Exercise requirements: Reproduce only the lines of the material below that start at the line containing "357C553 386 550" and stop at the line containing "392L545 407Q538 423". Keep both end lines.

--- START ---

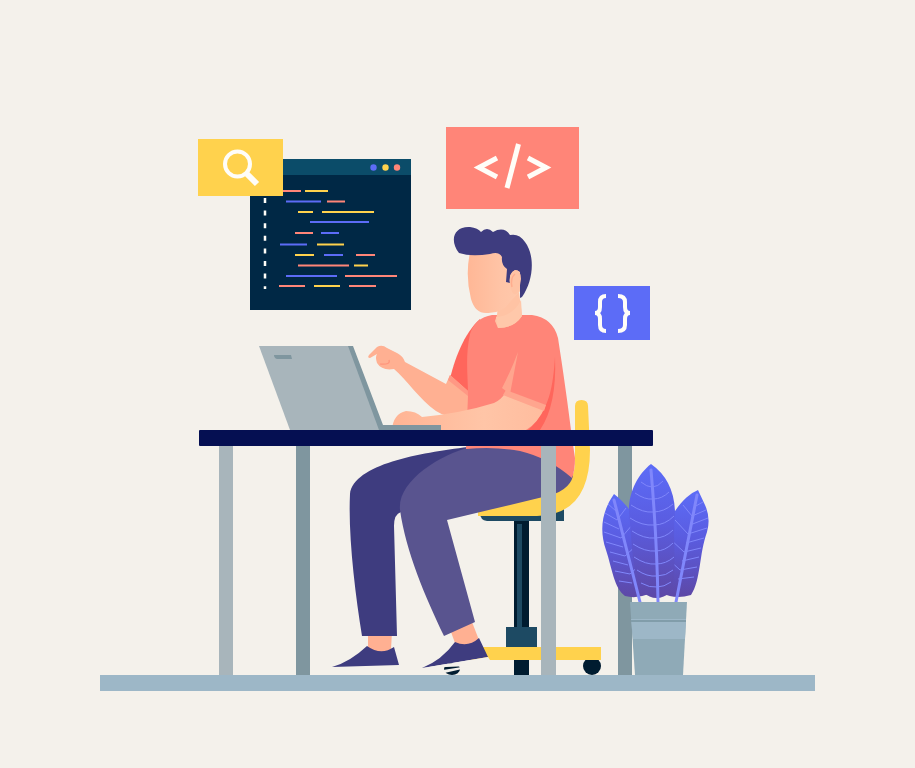
<!DOCTYPE html>
<html lang="en">
<head>
<meta charset="utf-8">
<title>Programmer at a desk</title>
<style>
:root {
  --paper: #f4f1eb; --floor: #9db7c7; --navy: #002845; --teal: #0b4c69; --ink: #001c30;
  --yellow: #ffd24d; --coral: #ff8578; --coral-deep: #ff665c; --blue: #5c6cf7;
  --skin: #ffc3a4; --skin-deep: #ffb092; --hair: #3e3c7f; --trouser: #3e3c7f; --trouser-light: #59548f;
  --steel: #a8b5bb; --steel-dark: #7f969f; --desk: #050f52; --pot: #8faab7; --vein: #8087fb; --white: #fffdf8;
}
html, body { margin: 0; background: var(--paper); overflow: hidden; }
svg { display: block; width: 915px; height: 768px; }
.code { fill: none; stroke-width: 2; }
.coral-line { stroke: var(--coral); }
.yellow-line { stroke: var(--yellow); }
.blue-line { stroke: var(--blue); }
.icon { fill: none; stroke: var(--white); }
.veins { fill: none; stroke: var(--vein); stroke-width: 1; }
.stem { fill: none; stroke: var(--vein); stroke-width: 3; stroke-linecap: round; }
</style>
</head>
<body>
<svg viewBox="0 0 915 768" role="img" aria-label="A programmer works on a laptop at a desk, surrounded by code windows">
  <defs>
    <linearGradient id="leaf-shade" x1="0" y1="0" x2="0" y2="1">
      <stop offset="0" stop-color="#5c6cf7"/><stop offset=".45" stop-color="#5a5ce0"/><stop offset="1" stop-color="#5d48a6"/>
    </linearGradient>
    <linearGradient id="face-shade" x1="0" y1="0" x2="1" y2="0">
      <stop offset="0" stop-color="#ffb796"/><stop offset=".6" stop-color="#ffc4a6"/><stop offset="1" stop-color="#ffc9ac"/>
    </linearGradient>
    <linearGradient id="arm-shade" x1="0" y1="0" x2="1" y2="0">
      <stop offset="0" stop-color="#ffb494"/><stop offset=".6" stop-color="#ffc5a7"/><stop offset="1" stop-color="#ffbc9e"/>
    </linearGradient>
  </defs>

  <rect id="background" width="915" height="768" fill="var(--paper)"/>

  <g id="code-window">
    <rect x="250" y="159" width="161" height="151" fill="var(--navy)"/>
    <rect x="250" y="159" width="161" height="16" fill="var(--teal)"/>
    <circle cx="373.500" cy="167.500" r="3.200" fill="var(--blue)"/>
    <circle cx="385.500" cy="167.500" r="3.200" fill="var(--yellow)"/>
    <circle cx="397" cy="167.500" r="3.200" fill="var(--coral)"/>
    <path d="M265 198V289" stroke="var(--white)" stroke-width="2.500" stroke-dasharray="5 7.600"/>
    <path class="code coral-line" d="M276 191H301M327 201.500H345M295 233H313M356 255H375M298 265.500H349M345 276H397M279 286H305M349 286H376"/>
    <path class="code yellow-line" d="M305 191H328M298 212H313M322 212H374M317 244.500H344M295 255H314M354 265.500H368M314 286H340"/>
    <path class="code blue-line" d="M286 201.500H321M310 222H369M321 233H339M280 244.500H307M324 255H343M286 276H337"/>
  </g>

  <g id="search-card">
    <rect x="198" y="139" width="85" height="57" fill="var(--yellow)"/>
    <circle class="icon" cx="237.500" cy="164" r="12.500" stroke-width="4"/>
    <path class="icon" d="M247 174L257 184" stroke-width="6"/>
  </g>

  <g id="tag-card" role="img" aria-label="&lt;/&gt;">
    <rect x="446" y="127" width="133" height="82" fill="var(--coral)"/>
    <path class="icon" d="M497 158L479 167.500L497 177M528 158L546 167.500L528 177" stroke-width="5"/>
    <path class="icon" d="M518.500 144L507 188" stroke-width="5"/>
  </g>

  <g id="brace-card" role="img" aria-label="{ }">
    <rect x="574" y="286" width="76" height="54" fill="var(--blue)"/>
    <path class="icon" d="M606 296Q600 296 600 302V307Q600 313 595 313Q600 313 600 319V325Q600 331 606 331M618 296Q625 296 625 302V307Q625 313 630 313Q625 313 625 319V325Q625 331 618 331" stroke-width="4"/>
  </g>

  <g id="back-table-legs" fill="var(--steel-dark)">
    <rect x="296" y="446" width="14" height="229"/>
    <rect x="618" y="446" width="14" height="229"/>
  </g>

  <g id="chair">
    <ellipse cx="452" cy="669" rx="8" ry="6" fill="var(--ink)"/>
    <path d="M430 672L462 667V669L440 674Z" fill="var(--paper)"/>
    <circle cx="592" cy="666" r="9" fill="var(--ink)"/>
    <rect x="514" y="519" width="15" height="156" fill="var(--ink)"/>
    <rect x="517" y="524" width="5" height="103" fill="#1d4a63"/>
    <rect x="506" y="627" width="31" height="21" fill="#1d4a63"/>
    <rect x="470" y="647" width="131" height="13" fill="var(--yellow)"/>
    <path d="M480 508H564V521H487Q480 520 480 513Z" fill="#1d4a63"/>
    <path d="M575 406Q575 400 581.500 400Q588 400 588 406L590 450Q590 515 537 516H478V500L560 490Q575 480 575 462Z" fill="var(--yellow)"/>
  </g>

  <g id="programmer">
    <g id="back-leg">
      <path d="M368 632H392L391 649L380 655L368 648Z" fill="var(--skin-deep)"/>
      <path d="M332 667Q350 662 367 646Q381 656 394 647L399 665Z" fill="var(--trouser)"/>
      <path d="M468 447C420 453 354 464 350 494C348 535 355 592 362 636H397L394 526Q394 514 401 512L470 500Z" fill="var(--trouser)"/>
    </g>
    <g id="front-leg">
      <path d="M451 632L472 622L479 640L466 652L455 643Z" fill="var(--skin-deep)"/>
      <path d="M422 668Q442 660 455 642Q468 648 479 638L488 657Z" fill="var(--trouser)"/>
      <path d="M423 668L488 657L490 660L470 666Z" fill="var(--paper)"/>
      <path d="M470 447C440 455 397 481 400 510C406 552 425 596 444 636L475 622L447 520L543 497Q569 492 573 476L548 446Z" fill="var(--trouser-light)"/>
    </g>
    <g id="far-arm">
      <path d="M449 383C454 360 464 333 480 319L489 401L462 396Z" fill="var(--coral-deep)"/>
      <path d="M450 375L468 391V417Q448 419 436 411C420 400 406 379 394 369Q382 371 377 363Q375 357 377 354L370 358Q367 358 369 355L377 347Q382 344 387 348L397 353Q403 356 405 362L446 384Z" fill="var(--skin-deep)"/>
      <path d="M450 375L468 391V396L448 380Z" fill="#ff9884"/>
      <path d="M389 360Q391 365 380 364" fill="none" stroke="#ff947b" stroke-width="1.200"/>
    </g>
    <path id="shirt" d="M492 315H532Q553 318 558 338C563 370 568 405 572 438L575 458Q575 470 572 478Q549 458 520 451Q494 446 466 449L468 395C468 375 465 357 470 334Q475 318 492 315Z" fill="var(--coral)"/>
    <path id="sleeve-fold" d="M555 357C553 386 550 410 528 430H540Q557 405 555 357Z" fill="var(--coral-deep)"/>
    <path id="sleeve-opening" d="M518 352Q511 371 502 388L510 394Z" fill="#ffa58e"/>
    <path id="near-arm" d="M506 392L545 407Q538 423 526 430H392Q393 414 406 411Q416 411 422 417Q462 413 494 403Q501 400 506 392Z" fill="url(#arm-shade)"/>
    <path d="M506 390L546 405L544 411L503 395Z" fill="#ffa58e"/>
    <g id="head">
      <path id="neck" d="M497 301L519 292L522 316Q514 328 498 328L495 321Q499 313 497 301Z" fill="var(--skin)"/>
      <path d="M496 317Q513 316 521 300L522 316Q514 328 498 328Z" fill="#ffc8aa"/>
      <path id="face" d="M470 252Q465 276 471 299Q475 313 486 313Q502 314 510 302L522 289V254L500 247Z" fill="url(#face-shade)"/>
      <path id="hair" d="M459 253C449 240 454 226 470 227Q478 228 481 232Q487 226 493 232Q504 226 510 235Q519 233 525 242C535 255 534 280 522 297L520 298V272Q514 267 510 276V283L506 282L507 269Q501 265 502 257Q499 251 490 254Q471 257 459 253Z" fill="var(--hair)"/>
      <path id="ear" d="M510 285Q508 273 515 270Q521 270 521 279L519 291Q513 300 510 285Z" fill="var(--skin)"/>
      <path d="M515 274Q510 278 512 287" fill="none" stroke="#ffad8e" stroke-width="1.500"/>
    </g>
  </g>

  <g id="laptop">
    <path d="M346 346H353L383 425H441V430H374Z" fill="var(--steel-dark)"/>
    <path d="M259 346H348L379 430H290Z" fill="var(--steel)"/>
    <path d="M274 355H291L292 359H277Q274 358 274 355Z" fill="var(--steel-dark)"/>
  </g>

  <g id="desk">
    <rect x="219" y="446" width="14" height="229" fill="var(--steel)"/>
    <rect x="541" y="446" width="15" height="229" fill="var(--steel)"/>
    <rect x="199" y="430" width="454" height="16" rx="1" fill="var(--desk)"/>
  </g>

  <g id="plant">
    <g id="left-leaf">
      <path d="M614 494C602 511 599 530 606 550C612 568 614 588 625 596Q636 599 649 594L646 535Q630 506 614 494Z" fill="url(#leaf-shade)"/>
      <path class="veins" d="M616 511L608 504M617 520L605 513M619 529L604 522M621 538L604 532M623 547L606 542M625 556L610 552M628 565L613 561M630 574L615 571M632 583L619 581M617 520L626 508M621 538L633 524M625 556L639 543M630 574L643 562"/>
      <path class="stem" d="M614 500L640 602" stroke-width="2"/>
    </g>
    <g id="right-leaf">
      <path d="M698 490C684 496 668 515 664 540L662 593Q675 600 691 595C701 580 699 554 707 532Q711 518 705 505Z" fill="url(#leaf-shade)"/>
      <path class="veins" d="M694 507L703 502M692 516L706 510M690 525L708 518M688 534L707 528M686 543L704 538M684 552L701 548M682 561L699 557M680 570L697 567M678 579L694 577M692 516L683 505M688 534L675 520M684 552L669 538M680 570L667 558"/>
      <path class="stem" d="M697 495L676 602"/>
    </g>
    <g id="middle-leaf">
      <path d="M651 464C638 474 628 493 629 513C632 542 632 575 643 592Q656 604 671 592C678 570 672 540 675 512Q674 480 651 464Z" fill="url(#leaf-shade)"/>
      <path class="veins" d="M641 482Q647 487 652 487Q658 487 663 481M635 493Q645 500 653 499Q662 499 669 492M631 505Q643 513 653 512Q664 512 673 504M630 518Q642 526 654 525Q665 525 674 516M632 531Q644 539 655 538Q665 538 673 530M633 544Q645 552 656 551Q665 551 673 543M634 557Q646 565 656 564Q666 564 674 557M637 570Q647 577 657 576Q666 576 673 570M641 583Q650 588 657 587Q664 587 671 582"/>
      <path class="stem" d="M651 470Q657 540 658 602"/>
    </g>
    <path d="M630 602H687L683 675H635Z" fill="var(--pot)"/>
    <path d="M631 619H686L685 639H633Z" fill="var(--floor)"/>
    <path d="M631 621H686" stroke="#819daa" stroke-width="2"/>
  </g>

  <rect id="floor" x="100" y="675" width="715" height="16" fill="var(--floor)"/>
</svg>
</body>
</html>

--- END ---

Written response:
    <path id="sleeve-fold" d="M555 357C553 386 550 410 528 430H540Q557 405 555 357Z" fill="var(--coral-deep)"/>
    <path id="sleeve-opening" d="M518 352Q511 371 502 388L510 394Z" fill="#ffa58e"/>
    <path id="near-arm" d="M506 392L545 407Q538 423 526 430H392Q393 414 406 411Q416 411 422 417Q462 413 494 403Q501 400 506 392Z" fill="url(#arm-shade)"/>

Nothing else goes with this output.